Americans are spending 17 percent more on groceries than they did four years ago, according to a recent analysis of the spending behaviors of millions of Mint.com account holders. Households spent an average $316 a month in groceries in the first quarter of this year, compared to $269 in the same period of 2009, a CNNMoney story reported.
Choosing healthy foods is not only better for us, but they can be more economical, according to the U.S. Department of Agriculture's site ChooseMyPlate.gov.
The site emphasizes the importance of the three P's – plan, purchase and prepare – when it comes to eating healthy on a budget. In addition to meal plans and recipes, ChooseMyPlate.gov offers tips on getting the most bang for your grocery buck:
- Compare and contrast: Locate the "Unit Price" on the shelf directly below the product. Use it to compare different brands and different sizes of the same brand to determine which is more economical.

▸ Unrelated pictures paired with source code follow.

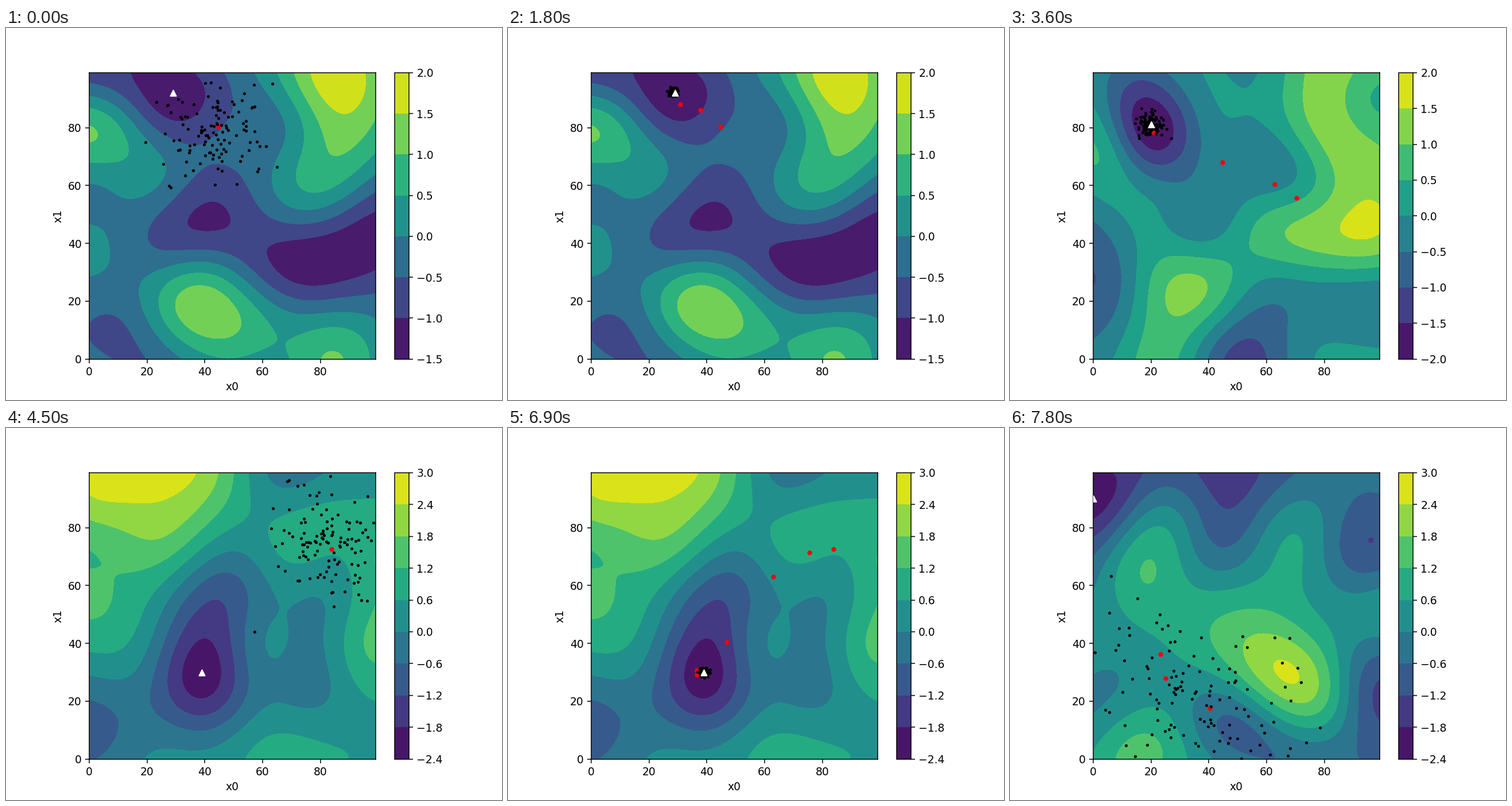
A matplotlib script that plays this animation: 864x648 px, repeating every 8 s.

```python
import numpy as np
import matplotlib.pyplot as plt
from matplotlib.animation import FuncAnimation

SIZE = 100            # grid cells per side
LENGTH = 15.0         # correlation length of the landscapes
POPULATION = 118
FRAME_MS, STEP_MS, LOOP_MS = 100, 300, 8000


def offsets(a, b):
    """Scaled x and y gaps between two point sets, and their Gaussian weight."""
    dx, dy = ((a[:, None] - b) / LENGTH).transpose(2, 0, 1)
    return dx, dy, np.exp(-(dx ** 2 + dy ** 2) / 2)


def landscape(flat, slope):
    """Smooth surface through (x, y, height) keys, level at the flat ones."""
    keys = np.array(flat + slope, float)
    points, tops = keys[:, :2], keys[:len(flat), :2]

    def values(at):
        _, _, k = offsets(at, points)
        fx, fy, fk = offsets(at, tops)
        return np.hstack([k, fx * fk, fy * fk])

    dx, dy, k = offsets(tops, points)
    fx, fy, fk = offsets(tops, tops)
    system = np.vstack([
        values(points),
        np.hstack([-dx * k, (1 - fx ** 2) * fk, -fx * fy * fk]),
        np.hstack([-dy * k, -fx * fy * fk, (1 - fy ** 2) * fk]),
    ])
    goals = np.concatenate([keys[:, 2], np.zeros(2 * len(flat))])
    weights = np.linalg.solve(system + 1e-3 * np.eye(len(goals)), goals)
    grid = np.stack(np.meshgrid(np.arange(SIZE), np.arange(SIZE)), -1).reshape(-1, 2)
    return (values(grid) @ weights).reshape(SIZE, SIZE)


def population(mean, step, spread, rng):
    """Gaussian cloud stretched along the last step, kept inside the plot."""
    dots = spread * rng.standard_normal((4 * POPULATION, 2))
    if step.any():
        along = step / np.hypot(*step)
        dots += 1.2 * np.outer(dots @ along, along)
    dots += mean
    inside = ((dots >= 0) & (dots <= SIZE - 1)).all(1)
    return dots[inside][:POPULATION]


class Scene:
    def __init__(self, levels, goal, generations, path, flat, slope):
        # The mean follows the path and rests at its end.
        stops = np.minimum(np.arange(generations), len(path) - 1)
        self.means = np.array(path, float)[stops]
        steps = np.diff(self.means, axis=0, prepend=self.means[:1])
        rng = np.random.default_rng(generations)
        self.clouds = []
        for g in range(generations):
            # The search widens at first, then shrinks geometrically.
            spread = min(10 * 1.15 ** g, 0.7 * 1.85 ** (generations - 1 - g))
            self.clouds.append(population(self.means[g], steps[g], spread, rng))

        self.ax = fig.add_subplot()
        self.ax.set_aspect("equal")
        field = np.clip(landscape(flat, slope), levels[0] + 1e-3, levels[-1] - 1e-3)
        filled = self.ax.contourf(field, levels=levels)
        self.bar = fig.colorbar(filled, ax=self.ax)
        self.ax.set(xlabel="x0", ylabel="x1", xlim=(0, SIZE - 1), ylim=(0, SIZE - 1))
        self.trail = self.ax.scatter([], [], s=12, c="red", zorder=2)
        self.dots = self.ax.scatter([], [], s=3, c="black", zorder=3)
        self.ax.scatter(*goal, s=30, c="white", marker="^", zorder=4)

    def show(self, generation):
        visible = 0 <= generation < len(self.means)
        self.ax.set_visible(visible)
        self.bar.ax.set_visible(visible)
        if visible:
            self.trail.set_offsets(self.means[:generation + 1])
            self.dots.set_offsets(self.clouds[generation])


fig = plt.figure(figsize=(6.4, 4.8), dpi=135)
wide = np.linspace(-2.4, 3, 10).round(1)
scenes = [
    Scene(
        np.arange(-1.5, 2.1, 0.5), goal=(29, 92), generations=7,
        path=[(44.6, 80.3), (37.8, 86), (30.8, 88), (28.4, 92.3)],
        flat=[(29, 92, -1.4), (86, 98, 1.9), (-2, 78, 1.08), (40, 17, 1.43),
              (80, 34, -1.4), (41, 71, -.45), (-1, 37, .1), (0, 55, -.12),
              (8, 8, -.62), (66.5, 6, .49), (84, -2, 1.08)],
        slope=[(99, 46, -1.25), (45, 48.5, -1.08), (25, 44, -.7), (0, 95.4, -.5),
               (20, 57, 0), (20, 0, -.5), (52, 99, -.25), (68, 79, 0), (75, 58, .5),
               (88, 71, 1), (99, 64, 0), (99, 14, 0), (59, 22.6, 0)]),
    Scene(
        np.arange(-2.0, 2.1, 0.5), goal=(20, 81), generations=8,
        path=[(70.2, 55.7), (62.8, 60.5), (44.6, 68), (21, 78.4), (20, 81)],
        flat=[(20.5, 81, -1.95), (52, -3, -1.3), (-1, 28, -1.02), (32, 23, 1.22),
              (94, 47, 1.65), (80, 87, 1.25), (100, 90, .42), (-1, 72, .56),
              (15, 52, .12), (78, 18, -.35), (51, 35, .43)],
        slope=[(90, 65, 1.3), (51, 84, 0), (70, 62, 0), (37, 40.5, 0), (66.4, 44, 1),
               (22, 0, .75), (99, 0, .12), (57, 99, 0), (88, 99, 1.1), (14, 96, -1),
               (7, 0, 0), (99, 32, .5), (29, 61, -.5)]),
    Scene(
        wide, goal=(39, 30), generations=9,
        path=[(83.8, 72.5), (75.5, 71.4), (63, 63), (46.9, 40.4), (36.6, 29.1),
              (36.6, 30.7), (39, 30)],
        flat=[(39, 30, -2.2), (28, 101, 2.65), (-2, 56, 1.35), (67, -1, .9),
              (75, 28, -.3), (87, 80, .78), (101, 42, 1.4), (99, 13, .5)],
        slope=[(0, 93, 2.45), (2, 71, 1.2), (25, 76.5, 1.8), (0, 29, 0), (0, 15, -.85),
               (28, 3.5, 0), (63, 35, 0), (81, 54.5, 0), (75, 68, .6), (99, 73, 1.19),
               (99, 90, .6), (67, 99, -.3), (50, 99, 1.2), (51, 63.5, -.6),
               (45, 55, -1.2), (24, 35, -.6), (55, 24, -.6)]),
    Scene(
        wide, goal=(0, 90), generations=10,
        path=[(23.2, 36.2), (25, 27.9), (40.3, 17.6)],
        flat=[(0, 91, -2.15), (47, 99, -1.5), (96, 75.6, -1.21), (67, 30, 2.5),
              (19, 65, 1.25), (16, 1, 1.45), (50, 9, -.8), (-1, 21, -.1),
              (101, 21, -1.4)],
        slope=[(27, 99, -.95), (24, 87.4, 0), (45, 73, -.6), (42, 58, .6),
               (70.5, 77.5, .6), (70, 98, -.57), (86.5, 83, -.6), (99, 95, -.5),
               (99, 59, 0), (76, 52, .6), (88, 19, 0), (77, 6, 0), (41, 23, 0),
               (25, 39.5, .6), (8, 63, .6), (41.5, 39.5, 1.2)]),
]


def update(frame):
    generation = frame * FRAME_MS // STEP_MS
    for scene in scenes:
        scene.show(generation)
        generation -= len(scene.means)
    return []


anim = FuncAnimation(fig, update, frames=LOOP_MS // FRAME_MS, interval=FRAME_MS,
                     repeat=True, repeat_delay=0, blit=False)
plt.show()
```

- Buy in bulk: It is almost always cheaper to buy foods in bulk. Smart choices are family packs of chicken, steak or fish and larger bags of potatoes and frozen vegetables.

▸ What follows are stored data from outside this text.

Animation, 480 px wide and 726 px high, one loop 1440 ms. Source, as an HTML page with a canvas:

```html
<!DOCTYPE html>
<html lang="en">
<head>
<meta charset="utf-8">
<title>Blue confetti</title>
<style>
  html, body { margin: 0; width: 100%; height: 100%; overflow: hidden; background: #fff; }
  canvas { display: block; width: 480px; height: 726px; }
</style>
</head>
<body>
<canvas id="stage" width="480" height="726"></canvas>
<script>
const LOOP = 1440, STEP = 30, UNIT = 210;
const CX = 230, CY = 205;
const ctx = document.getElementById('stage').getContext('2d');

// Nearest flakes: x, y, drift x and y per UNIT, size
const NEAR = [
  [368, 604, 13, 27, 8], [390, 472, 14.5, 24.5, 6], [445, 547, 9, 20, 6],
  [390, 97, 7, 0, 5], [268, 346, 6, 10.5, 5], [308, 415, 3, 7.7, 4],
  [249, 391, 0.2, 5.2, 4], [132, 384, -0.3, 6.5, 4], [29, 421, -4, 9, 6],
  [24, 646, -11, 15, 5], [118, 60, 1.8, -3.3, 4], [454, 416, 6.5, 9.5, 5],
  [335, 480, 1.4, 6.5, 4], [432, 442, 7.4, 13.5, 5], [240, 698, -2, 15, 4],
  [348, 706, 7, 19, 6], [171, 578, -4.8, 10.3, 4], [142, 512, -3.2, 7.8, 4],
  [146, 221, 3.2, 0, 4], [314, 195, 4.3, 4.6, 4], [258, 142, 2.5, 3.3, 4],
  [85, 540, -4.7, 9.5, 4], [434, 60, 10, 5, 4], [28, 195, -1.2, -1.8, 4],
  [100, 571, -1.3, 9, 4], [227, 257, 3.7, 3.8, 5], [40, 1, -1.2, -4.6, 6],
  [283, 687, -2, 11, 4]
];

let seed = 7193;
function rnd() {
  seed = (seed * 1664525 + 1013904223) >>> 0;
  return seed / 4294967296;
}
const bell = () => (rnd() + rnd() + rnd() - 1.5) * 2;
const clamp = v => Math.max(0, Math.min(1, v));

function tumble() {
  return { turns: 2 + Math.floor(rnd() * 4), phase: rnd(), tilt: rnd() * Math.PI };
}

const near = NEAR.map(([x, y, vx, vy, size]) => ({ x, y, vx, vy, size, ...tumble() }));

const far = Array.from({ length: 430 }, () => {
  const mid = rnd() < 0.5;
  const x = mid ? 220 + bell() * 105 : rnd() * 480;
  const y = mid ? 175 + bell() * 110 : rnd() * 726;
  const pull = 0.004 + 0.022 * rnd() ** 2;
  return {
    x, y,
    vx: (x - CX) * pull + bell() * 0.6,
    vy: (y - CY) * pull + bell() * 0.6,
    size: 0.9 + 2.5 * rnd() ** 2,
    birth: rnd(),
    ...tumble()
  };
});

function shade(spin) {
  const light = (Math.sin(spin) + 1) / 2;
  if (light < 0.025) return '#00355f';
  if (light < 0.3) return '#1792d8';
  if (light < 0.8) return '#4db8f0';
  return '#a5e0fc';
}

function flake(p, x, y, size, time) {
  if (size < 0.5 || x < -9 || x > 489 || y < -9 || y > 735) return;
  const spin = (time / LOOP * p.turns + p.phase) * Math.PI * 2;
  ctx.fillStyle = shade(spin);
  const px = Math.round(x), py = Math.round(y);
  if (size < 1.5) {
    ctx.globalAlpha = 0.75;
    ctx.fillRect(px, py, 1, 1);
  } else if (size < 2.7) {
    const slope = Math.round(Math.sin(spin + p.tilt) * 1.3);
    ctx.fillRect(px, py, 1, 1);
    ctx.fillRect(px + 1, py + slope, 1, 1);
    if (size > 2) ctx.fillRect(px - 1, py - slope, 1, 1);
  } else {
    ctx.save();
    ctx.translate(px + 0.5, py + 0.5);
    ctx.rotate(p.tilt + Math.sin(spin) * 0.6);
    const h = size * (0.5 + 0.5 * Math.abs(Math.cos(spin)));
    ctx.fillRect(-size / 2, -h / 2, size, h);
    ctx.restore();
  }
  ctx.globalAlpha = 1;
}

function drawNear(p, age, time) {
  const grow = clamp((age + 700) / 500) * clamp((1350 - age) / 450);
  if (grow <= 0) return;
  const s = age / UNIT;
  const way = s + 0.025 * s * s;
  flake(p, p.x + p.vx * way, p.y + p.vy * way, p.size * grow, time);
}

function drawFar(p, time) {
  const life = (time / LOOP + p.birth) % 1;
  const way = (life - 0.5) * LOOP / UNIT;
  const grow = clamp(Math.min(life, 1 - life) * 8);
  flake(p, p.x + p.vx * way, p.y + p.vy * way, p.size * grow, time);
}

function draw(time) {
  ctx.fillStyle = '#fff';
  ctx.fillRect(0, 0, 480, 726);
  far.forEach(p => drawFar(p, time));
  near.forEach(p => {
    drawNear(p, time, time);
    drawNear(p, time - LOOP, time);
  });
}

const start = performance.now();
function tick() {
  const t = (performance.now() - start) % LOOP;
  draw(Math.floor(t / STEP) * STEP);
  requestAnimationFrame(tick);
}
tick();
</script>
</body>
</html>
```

- Buy in season: Buying fruits and vegetables in season can lower the cost and add to the freshness.
- Go back to basics: Convenience foods like frozen dinners, pre-cut vegetables and instant oatmeal will cost you more than if you were to make them from scratch.
- Easy on your wallet: Certain foods are typically low-cost options year-round. Try beans for a less expensive protein food. For vegetables, buy carrots, greens or potatoes. Apples and bananas are good choices for fruit.
By Emily Kittle